MENU

Optimising business processes and workflow with UCC

March 1, 2011 • Opinion


Dean Young, Head of Telecommunication Pre-sales at T-Systems in South Africa (Image: File photo)

An effective communications infrastructure can, in today’s competitive economy, supercharge organisations’ process chain – from developing a product, to procurement, manufacturing, sales and customer management.

However, in the real world the above is often theoretical “pie in the sky” as workflow can quite easily be disrupted as decision-makers aren’t contactable and messages are sitting in in-boxes waiting to be dealt with.

In the meantime valuable employee productivity is compromised as the workflow has effectively come to a standstill due to the breakdown in communications, literally and figuratively.

This is where an effective Unified Communications and Collaboration (UCC) strategy becomes very relevant as it is essentially designed to optimise your communications processes, enabling your business to run smoothly.

Communications aligned to business processes UCC offers the opportunity to any business to optimise its communication-intensive processes.  For one, it greatly improves the accessibility and “contactability” of decision-makers, employees and partners, ensuring that processes are fast-tracked as opposed to grinding to a halt.

The foundation of UCC, which effectively establishes an integrated presence, means users can quickly and efficiently locate one another and communicate business critical ideas and final decisions whether it is through e-mail, Instant Messaging (IM) or VoIP options such as Skype.

No more time-wasting attempts to contact one another using different terminals, phones numbers and mail boxes.  A mouse click is in essence all that you need to call the available contact and – if necessary – broaden the call into a phone or video conference to include other parties.  The entire process becomes flexible and, importantly, time and cost saving.

Collaboration is the name of the game

Joint working in secure, virtual project rooms on the Internet enhances and simplifies collaboration.  Users can literally edit a document together, mitigating delays due to “human latency”.

UCC can also enable expert and collaborative advice on the fly, particularly when there are no specialists available on site. The applications are endless – from video consultancy in branches to sales meetings in your customer’s sitting room.

With an effective UCC infrastructure in place, communications is connected directly with no media discontinuity – enhancing employees’ process related work environment and aligning it with their scheduled tasks.

Gone are the days where communication is limited to human interaction

Indeed, if an organisation’s communications are optimised to enhance business processes it effectively gives way to a more general “process optimisation” strategy.
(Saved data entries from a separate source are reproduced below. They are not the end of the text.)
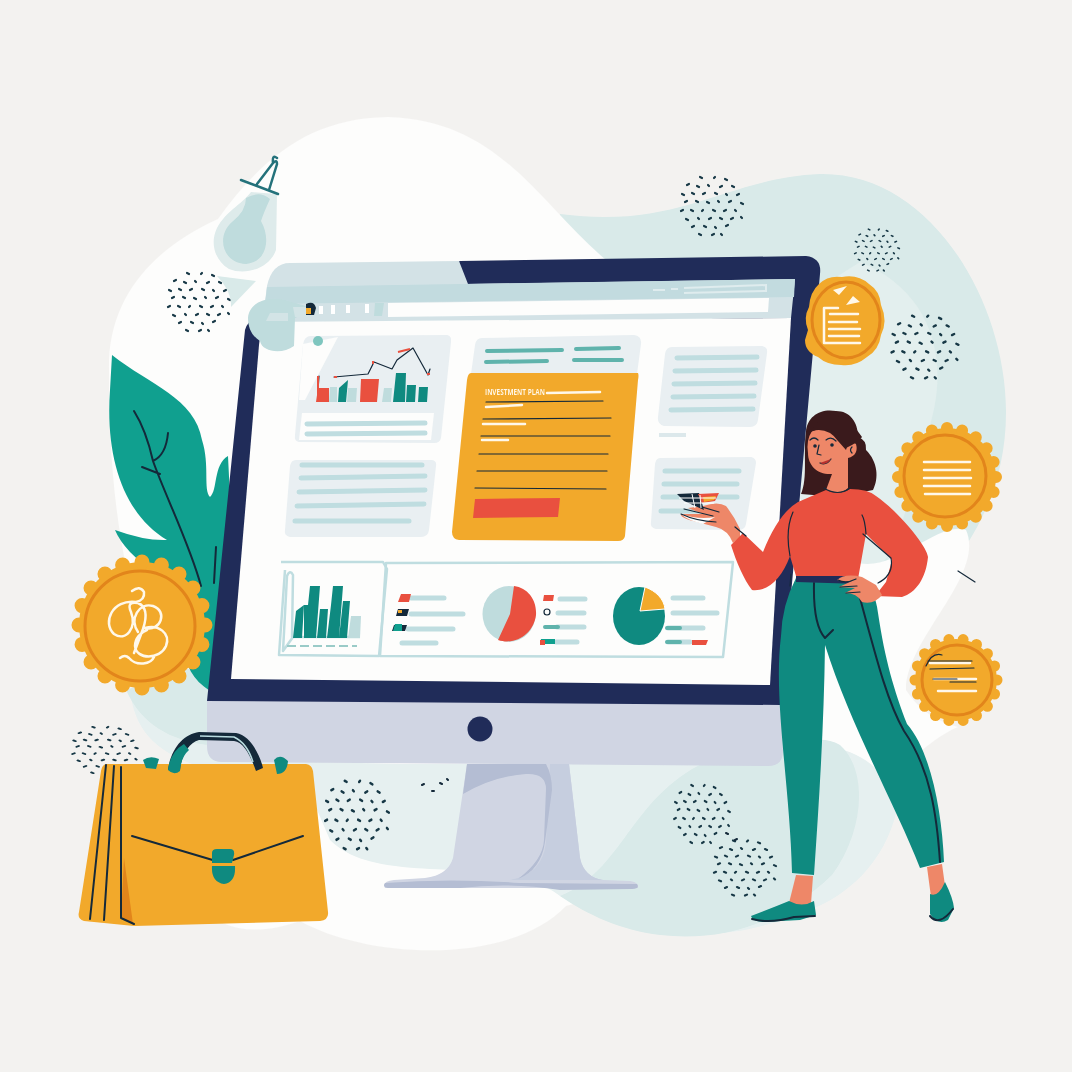
<!DOCTYPE html>
<html lang="en">
<head>
<meta charset="utf-8">
<title>Online finance illustration</title>
<style>
:root{--paper:#f3f2f0;--white:#fdfdfc;--mint:#d9eae9;--mist:#e6f0f0;--aqua:#bfdcdd;--panel:#e9eff2;--teal:#0f8a80;--leaf:#10a08f;--navy:#202c59;--ink:#14293a;--gold:#f2a92b;--amber:#e2851b;--red:#e9503f;--skin:#ee8768;--steel:#d0d5e3;--steel-dark:#b4bdd3;--hair:#3a1a1c}
html,body{margin:0;background:var(--paper);overflow:hidden}
svg{display:block;width:1072px;height:1072px}
.white{fill:var(--white)}.mint{fill:var(--mint)}.mist{fill:var(--mist)}.aqua{fill:var(--aqua)}.panel{fill:var(--panel)}.teal{fill:var(--teal)}.leaf{fill:var(--leaf)}.navy{fill:var(--navy)}.ink{fill:var(--ink)}.gold{fill:var(--gold)}.red{fill:var(--red)}.skin{fill:var(--skin)}.steel{fill:var(--steel)}.steel-dark{fill:var(--steel-dark)}.hair{fill:var(--hair)}
.line{fill:none;stroke:var(--ink);stroke-width:2;stroke-linecap:round;stroke-linejoin:round}
.thin{stroke-width:1.2}
.rows{fill:none;stroke:#bfdde0;stroke-width:5;stroke-linecap:round}
.rows-teal{fill:none;stroke:#5fb3ac;stroke-width:4;stroke-linecap:round}
.frame{fill:none;stroke:#bfdde0;stroke-width:2.5;stroke-linejoin:round}
.chalk{fill:none;stroke:#fff8ea;stroke-width:2.5;stroke-linecap:round;stroke-linejoin:round}
.rim{fill:none;stroke:var(--amber);stroke-width:3}
.scallop{fill:var(--gold);stroke:var(--gold);stroke-linecap:round}
.note-title{font:700 8px "Open Sans",sans-serif;fill:#fff8ea}
</style>
</head>
<body>
<svg viewBox="0 0 1072 1072" role="img" aria-label="Woman presenting financial charts on a large computer screen">
<defs>
<path id="speckles" fill="none" stroke="#173846" stroke-width="2.2" stroke-linecap="round" d="M-12-29l2 1M2-28l1-1M13-27l2 1M-25-21l2-1M-15-20l2 1M-4-21l1 1M8-19l2-1M20-20l2 1M-30-12l2 1M-20-13l2 1M-9-12l2-1M3-13l2 1M14-12l1 1M25-11l2-1M-27-4l2-1M-16-5l2 1M-5-4l2 1M6-5l1 1M17-4l2-1M29-3l2 1M-31 5l2-1M-21 4l2 1M-10 5l1-1M1 4l2 1M12 5l2-1M23 4l1 1M-26 13l2 1M-14 12l1 1M-3 13l2-1M8 12l2 1M19 13l2-1M29 11l1 1M-20 21l2-1M-8 20l2 1M3 21l1 1M14 20l2-1M-13 28l2 1M0 29l2-1M9 28l1 1"/>
</defs>
<rect width="1072" height="1072" fill="var(--paper)"/>

<g id="backdrop">
<path class="mint" d="M560 214C680 230 725 178 820 174C930 172 1005 300 1006 410C1007 510 950 580 880 640L560 640Z"/>
<path fill="#e3efee" d="M860 262C930 290 955 360 925 440C905 510 900 560 850 600L800 560V300Z"/>
<path class="white" d="M109 360C112 290 160 245 218 219C262 158 310 118 388 117C500 120 540 205 606 260L850 560C890 580 935 520 966 530C986 575 905 640 906 690C925 720 955 726 958 727C925 740 880 790 840 830L566 906C510 965 370 960 300 921C190 960 150 860 207 740C120 650 108 480 109 360Z"/>
<path class="mist" d="M130 690C160 760 215 735 320 762L400 764H780C840 720 897 775 897 810C885 860 850 900 790 917C730 940 660 945 560 896C500 850 380 890 330 840L300 770H210C160 755 135 735 130 690Z"/>
<path class="mint" d="M560 896C625 870 630 795 710 760C770 770 805 725 840 745C868 770 865 830 832 875C780 925 720 942 660 935C620 930 588 915 560 896ZM126 690L208 662V745C170 740 142 725 126 690Z"/>
</g>

<g id="speckle-clusters">
<use href="#speckles" x="712" y="206"/><use href="#speckles" x="199" y="302"/>
<use href="#speckles" transform="translate(877 250) scale(.72)"/><use href="#speckles" transform="translate(925 347) scale(1.08)"/>
<use href="#speckles" transform="translate(105 750) scale(1.05 .8)"/><use href="#speckles" transform="translate(357 815) scale(1.03 1.18)"/>
<use href="#speckles" transform="translate(702 814) scale(.9 1)"/><use href="#speckles" transform="translate(745 868) scale(1 .95)"/>
<path class="line" d="M422 785l2-1M432 791h2M440 783l2 1M447 779l1 1M726 833l2 1M735 840l2-1"/>
<path class="line thin" d="M958 571L975 582"/>
</g>

<g id="lamp">
<path fill="#deebeb" d="M251 192L277 194L276 250C270 268 246 276 229 269C214 260 210 242 217 228C227 210 240 206 251 192Z"/>
<path class="aqua" d="M246 198Q260 190 270 199Q264 212 261 221C271 239 267 262 246 264C222 263 216 236 232 222Q246 211 246 198Z"/>
<path d="M241 180L278 194M257 184L273 163Q277 159 277 164L269 190M273 163Q272 154 277 158" fill="none" stroke="#24727b" stroke-width="2.5" stroke-linecap="round"/>
<path class="mint" d="M217 276L256 281L231 307Q232 292 217 276Z"/>
</g>

<g id="plant">
<path class="leaf" d="M112 355C150 385 195 398 202 440C210 465 203 490 210 497C218 490 213 465 228 456L235 600L210 691C185 675 178 650 190 610L130 552Q119 540 115 530Q145 541 167 540C125 515 105 460 110 390Z"/>
<path class="line" d="M134 411Q146 430 153 461Q166 455 168 433M142 467L160 474M153 461C165 495 190 545 201 586M216 547L214 583" stroke-width="3"/>
</g>

<g id="monitor">
<path class="steel" d="M207 700L781 704L783 751Q783 766 768 766L222 762Q207 762 207 746Z"/>
<path class="steel" d="M467 764H569L580 858Q584 877 603 880L630 881Q639 882 638 888H385Q382 881 394 880L425 878Q448 875 453 858Z"/>
<path fill="#c6cedf" d="M550 764H569L580 858Q584 877 603 880H510Q543 874 546 842Z"/>
<path class="steel-dark" d="M467 764H546Q552 775 552 790L545 842Q541 870 518 879Q543 860 544 840L546 789Q546 773 526 774Q494 776 463 794Z"/>
<path class="steel-dark" d="M385 883Q450 878 520 883L637 884Q640 889 632 889L560 890Q510 882 460 888H388Q382 887 385 883Z"/>
<path class="navy" d="M245 330Q249 316 265 316L460 261L806 256Q822 258 820 274L781 705L207 701Z"/>
<path fill="#d3e2e6" d="M267 286Q272 263 290 263L459 261L468 284L795 279L791 318L262 325Z"/>
<path fill="#c2dbdf" d="M267 287L795 279L794 297L265 304Z"/>
<path class="white" d="M262 322L791 318L770 685L231 679L259 345Z"/>
<path class="white" d="M388 303L769 298L768 312L388 317Z"/>
<path fill="none" stroke="#dfecee" stroke-width="2" d="M684 288L766 285V291L684 293M653 290h12M671 289h7"/>
<g id="browser-tabs"><path class="aqua" d="M248 318C249 302 268 296 284 300L306 306V313L295 318L294 346C282 355 262 352 260 341C252 336 248 328 248 318Z"/>
<path fill="#d3e4e6" d="M270 313h18v8h-22zM293 307h15v10h-13z"/>
<path class="ink" d="M306 304q8-4 10 4l-2 7h-8z"/><path class="gold" d="M306 308h5v6h-5z"/>
<path d="M321 306v8M333 305v9M348 305v8M367 304v9" stroke="#fff" stroke-width="4"/><path class="aqua" d="M375 303h9l-2 13h-8z"/></g>
<circle class="navy" cx="480" cy="729" r="12.5"/>
</g>

<g id="screen-panels">
<g id="trend-panel">
<path class="panel" d="M311 336L447 335Q452 336 451 342L441 438Q440 443 434 443L299 442Q294 441 295 435L303 345Q304 336 311 336Z"/>
<path class="white" d="M303 344L338 337L305 400H299Z"/><circle fill="#7fc6bf" cx="318" cy="341" r="5"/>
<path class="white" d="M302 413H434L431 440H299Z"/>
<path class="rows" d="M307 424L425 423M307 434L425 433"/>
<path class="red" d="M318 388h11v14h-13zM361 379h18l-2 23h-17z"/>
<path class="teal" d="M339 388l9-8-2 22h-8zM396 373h10l-1 29h-12zM407 385h9l-1 17h-9zM419 387h9l-1 15h-9z"/>
<path class="aqua" d="M330 387h7v15h-8zM348 388h9l-1 14h-9zM384 388h8l-1 14h-9z"/>
<path class="line thin" d="M318 390L319 376M334 377L368 374L374 362L392 369L397 360L413 348L428 375L430 369"/><path d="M318 402V376M334 377h3M373 361v3M398 352l12-3M427 374h3" stroke="var(--red)" stroke-width="2"/>
</g>
<g id="text-panels">
<path class="panel" d="M296 460H432Q437 461 436 466L429 530Q428 537 421 537H290Q284 536 285 530L290 466Q291 460 296 460Z"/>
<path class="rows" d="M302 465H422M301 478L425 476M299 492L425 490M297 506L424 504M295 521H409"/>
<path class="panel" d="M672 347L762 346Q768 347 767 353L758 420Q757 427 750 427L664 426Q657 424 658 417L665 354Q666 347 672 347Z"/>
<path class="rows" d="M677 358L757 357M675 371L756 370M674 384L755 383M673 397L754 396M671 410L753 409"/>
<path d="M659 435h27" stroke="#dce8eb" stroke-width="4"/>
<path class="panel" d="M660 458L751 457Q756 458 756 463L746 524Q745 530 738 530L656 529Q650 528 651 522L655 464Q656 458 660 458Z"/>
<path class="rows" d="M665 471H739M664 484H737M663 497H737M661 511H700"/>
</g>
<g id="note-card">
<path class="panel" d="M482 338L634 335Q642 336 641 344L637 374H471L475 345Q476 338 482 338Z"/>
<path class="rows-teal" d="M487 351L562 350M576 349L619 348M486 362L547 361M574 360L622 360"/>
<path class="gold" d="M471 373H638Q639 375 638 380L625 536Q624 541 618 541L459 540Q452 539 452 532L467 380Q468 373 471 373Z"/>
<text class="note-title" x="485" y="395" textLength="60" lengthAdjust="spacingAndGlyphs">INVESTMENT PLAN</text>
<path class="chalk" d="M547 393L600 392M486 407L522 405M483 424H525M482 440H508"/>
<path class="line thin" d="M486 402L603 401M483 419L611 418M481 436H610M479 454H608M477 471H607M475 488L606 489"/>
<path class="red" d="M475 499L560 498L558 517L473 518Z"/>
</g>
<g id="bar-panel">
<path class="frame" d="M281 562H383L387 569L379 656L279 655L285 570"/>
<path class="frame" d="M386 563L733 562L723 657L380 656Z"/>
<path class="frame" stroke-width="1.5" d="M293 637L283 651L287 576Q290 569 293 575L292 637H360"/>
<path class="teal" d="M296 611l8-6-2 33h-9zM304 605h4l2-19h10l-4 52h-12zM320 609h8l-2 29h-9zM333 586h10l-4 52h-12l4-33zM343 601h7l-3 37h-8z"/><path class="aqua" d="M351 616h10l-1 22h-12z"/>
<path fill="none" stroke="#9acbc8" stroke-width="2" stroke-dasharray="9 4" d="M287 646H357"/>
</g>
<g id="summary-panel">
<path class="rows" d="M411 598H444M411 614H463M408 629H453M402 643H436M560 599H585M558 613H584M557 627H584M556 642H577M673 598H703M673 613H717M668 628H703M668 642H690"/>
<path class="rows-teal" d="M545 627H558M667 628H680M667 642H680"/>
<path class="red" d="M401 594h10l-2 8h-11zM544 595h10l-1 6h-10zM692 640h16l-2 5h-14z"/>
<path class="ink" d="M398 609h11l-2 7h-11zM394 625h13l-2 6h-13z"/><path class="leaf" d="M395 624h7v7h-9zM541 639h14v5h-15z"/>
<path class="red" d="M540 640h5v5h-5z"/><path class="gold" d="M398 610h4v3h-4z"/><circle class="line thin" cx="547" cy="612" r="3"/>
<ellipse class="aqua" cx="509" cy="614" rx="26.5" ry="28"/><path class="red" d="M514 586C528 588 537 600 536 615C534 633 516 646 498 640L510 614Z"/>
<ellipse class="teal" cx="639" cy="616" rx="26" ry="29"/><path d="M645 587C656 591 664 599 665 609L640 611Z" fill="var(--gold)" stroke="#fff" stroke-width="1"/>
</g>
</g>

<g id="coins">
<g id="currency-coin"><circle class="scallop" cx="142" cy="625" r="63" stroke-width="15" stroke-dasharray="0 1" pathLength="20"/><circle class="rim" cx="140" cy="626" r="55"/>
<path class="chalk" stroke-width="4" d="M132 591Q140 585 144 592Q145 600 136 602C112 599 102 623 114 634C126 642 137 628 131 612Q126 601 138 603Q150 608 143 629L134 653M138 632C129 619 139 602 153 606C168 611 161 632 145 628C158 624 171 633 166 646C160 660 136 660 135 646C135 638 141 632 147 630M120 658Q125 654 129 658C137 667 151 664 154 657"/></g>
<g id="receipt-coin"><path class="gold" d="M819 284Q828 275 842 277Q858 274 869 284Q880 291 881 305Q888 321 881 335Q879 350 867 357Q855 367 841 365Q827 365 818 357Q805 352 805 340L808 330Q803 318 809 307Q810 292 819 284Z"/><ellipse class="rim" cx="846" cy="320" rx="34" ry="38"/><path class="chalk" stroke-width="4" d="M824 308V343H860M830 314H858M829 322H857M829 329H860M829 336H859M824 308H838"/><path fill="#fff8ea" d="M833 290l14-4-8 9zM846 305l7-9 7 6z"/></g>
<g id="list-coin"><circle class="scallop" cx="947" cy="477" r="49" stroke-width="12" stroke-dasharray="0 1" pathLength="20"/><circle class="rim" cx="945" cy="476" r="41"/><path class="chalk" d="M924 462H970M924 470H970M924 478H971M924 486H970M925 494H970"/></g>
<g id="note-coin"><circle class="scallop" cx="956" cy="680" r="41" stroke-width="11" stroke-dasharray="0 1" pathLength="18"/><circle class="rim" cx="957" cy="680" r="35"/><path class="chalk" d="M930 663H970M934 679H976M938 691H976" stroke-width="4"/><path class="line thin" d="M926 666Q932 652 942 655M928 661H972M930 669L974 668M933 679H957M950 682H976"/></g>
</g>

<g id="briefcase">
<path class="gold" d="M106 764H306Q312 765 313 771L328 912Q329 920 320 921L134 926L84 921Q77 919 79 912L101 771Q102 765 106 764Z"/>
<path fill="var(--amber)" d="M124 858L133 924L121 918Z"/>
<path class="line" d="M106 765L90 919M114 766L104 920M121 767L121 918L134 924" stroke-width="2.5"/>
<path class="line" d="M132 836L216 861M233 860L303 836"/>
<path class="ink" d="M168 770C171 748 184 734 199 732L236 733C250 735 260 755 263 768L256 771C251 757 244 742 234 741L199 740C188 743 181 757 180 770Z"/>
<path class="teal" d="M168 770Q170 752 184 744L189 750Q181 757 180 771Q174 776 168 770ZM143 760Q150 755 159 759L156 769L146 768ZM274 760Q280 753 288 761Q287 774 277 774ZM212 853Q212 849 217 849H230Q235 849 234 855L232 863H212ZM212 866H235Q236 882 224 884Q211 882 212 866Z"/>
<path d="M200 736L234 737Q247 743 253 762" fill="none" stroke="#b9dce0" stroke-width="1.5"/>
</g>

<g id="woman">
<path class="hair" d="M806 432C807 416 821 408 836 411C850 411 858 422 858 437Q867 440 866 450C878 462 879 478 873 490Q838 498 801 494C808 478 803 453 806 432Z"/>
<path class="skin" d="M812 431Q828 427 838 441L846 450Q849 439 856 444Q859 455 848 458L848 488Q840 496 826 490L832 474C818 475 808 466 808 453Q806 440 812 431Z"/>
<path class="hair" d="M809 433Q829 422 845 442L846 448Q859 442 862 437L848 418L825 413Z"/>
<path class="line thin" d="M810 440Q814 436 818 440M826 440Q831 436 836 441M819 445L817 454L821 455M820 463Q826 466 831 459M852 447Q849 450 852 453"/>
<circle class="ink" cx="815" cy="446" r="1.8"/><circle class="ink" cx="832" cy="445" r="1.8"/>
<path d="M820 463Q826 466 831 459Z" fill="#b9322f"/>
<path class="skin" d="M740 537L733 543Q728 530 716 527L697 522Q680 518 681 514L703 514L688 508L703 506Q718 501 726 506Q734 516 740 529Z"/>
<path class="white" d="M681 514Q698 520 715 517L703 524Q687 520 681 514Z"/>
<path class="line thin" d="M681 514Q696 521 716 522M702 507L719 512M684 509L713 516"/>
<path class="ink" d="M677 494L699 493L704 510L684 501Z"/><path class="red" d="M698 494L719 493L715 501L702 503Z"/><path class="gold" d="M703 497L716 496L714 500L704 502Z"/>
<path d="M679 498h37M684 503h30M692 494l3 14M700 495l1 13" stroke="#fff" stroke-width="1"/>
<path class="teal" d="M796 578L860 580Q875 588 878 613C885 660 894 690 907 724C930 750 942 810 944 862L920 868C896 806 850 725 825 645C824 725 819 803 814 875L792 873C790 785 773 700 781 636Q782 605 796 578Z"/>
<path class="line" d="M814 583Q813 625 825 638L833 630M860 598C878 665 888 703 904 731C931 770 937 817 940 862"/>
<path class="red" d="M826 490Q838 496 850 489Q868 489 876 496C899 512 927 546 928 557C926 578 916 593 902 597L875 596L886 582L892 560L866 534L858 579L796 576L790 556C782 578 768 592 752 590C744 580 736 561 731 545L743 533L763 552Q778 514 798 502Z"/>
<path class="line thin" d="M824 488Q838 497 850 488M790 556Q785 530 793 512M866 534Q865 520 862 515M863 534L891 558Q894 575 878 583M735 527L746 536M791 574L790 586"/>
<path class="navy" d="M796 576L858 576L860 584L796 582Z"/>
<path class="skin" d="M876 585L862 577Q845 573 837 580Q844 583 852 581L839 587L855 588L845 593Q857 593 862 602Q874 605 882 595Z"/>
<path class="line thin" d="M838 580Q846 584 856 579M840 587L857 586M846 593L860 592"/>
<path class="skin" d="M796 875L813 876L811 904L788 907ZM927 867L942 864L946 893L931 897Z"/>
<path class="teal" d="M751 916Q772 908 789 901Q802 908 814 901L816 915L800 920L763 922Q752 921 751 916ZM930 894Q938 898 945 882Q953 898 954 908L948 920Q938 926 930 914Z"/>
<path class="line" d="M752 919Q770 924 794 917L815 916M930 916Q939 927 953 909"/>
</g>
</svg>
</body>
</html>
Each and every individual and their function within the organisation benefits from this process optimisation strategy, whether they are at their office PC, notebook or smart phone.

For example, UCC-enabled automated systems and incident response processes can help business teams communicate quickly with one another, or with the required specialists, whenever needed by simply clicking a button or entering a command. Incidents will be managed and resolved through the best available means of communications.

The value of hosted VoIP in UCC

Hosted VoIP effectively takes the benefits of calling over Internet Protocol to the next level as the integration, migration of operation of VoIP systems are in the hands of experienced service providers.

When voice communications are set-up with a central service from the organisation’s network it effectively simplifies the management of the solution.  Furthermore, the integration of various locations is much easier as the service provider can quickly implement relocations and new users anywhere in the world.

However, hosted VoIP’s real value proposition becomes evident when it forms part of a UCC strategy as it is then integrated into various channels such as video conferencing and Instant Messaging (IM) to name but a few.

As with all network-centric services, the costs are aligned with the actual need as the price is always adjusted according to the number of users and ports. Users can simply be added or removed as and when the need arises.

An effective UCC design and strategy will eliminate the barriers that have traditionally separated voice calls, email, instant messaging and conferencing in all forms.

The justification of the business case for UCC rests upon increased competitiveness, acceleration of business decision making and enhanced operational efficiency and productivity. It effectively gives companies a whole new set of capabilities and tools.

By Dean Young, Head of Telecommunication Pre-sales at T-Systems in South Africa

Related Posts



Comments are closed.

« »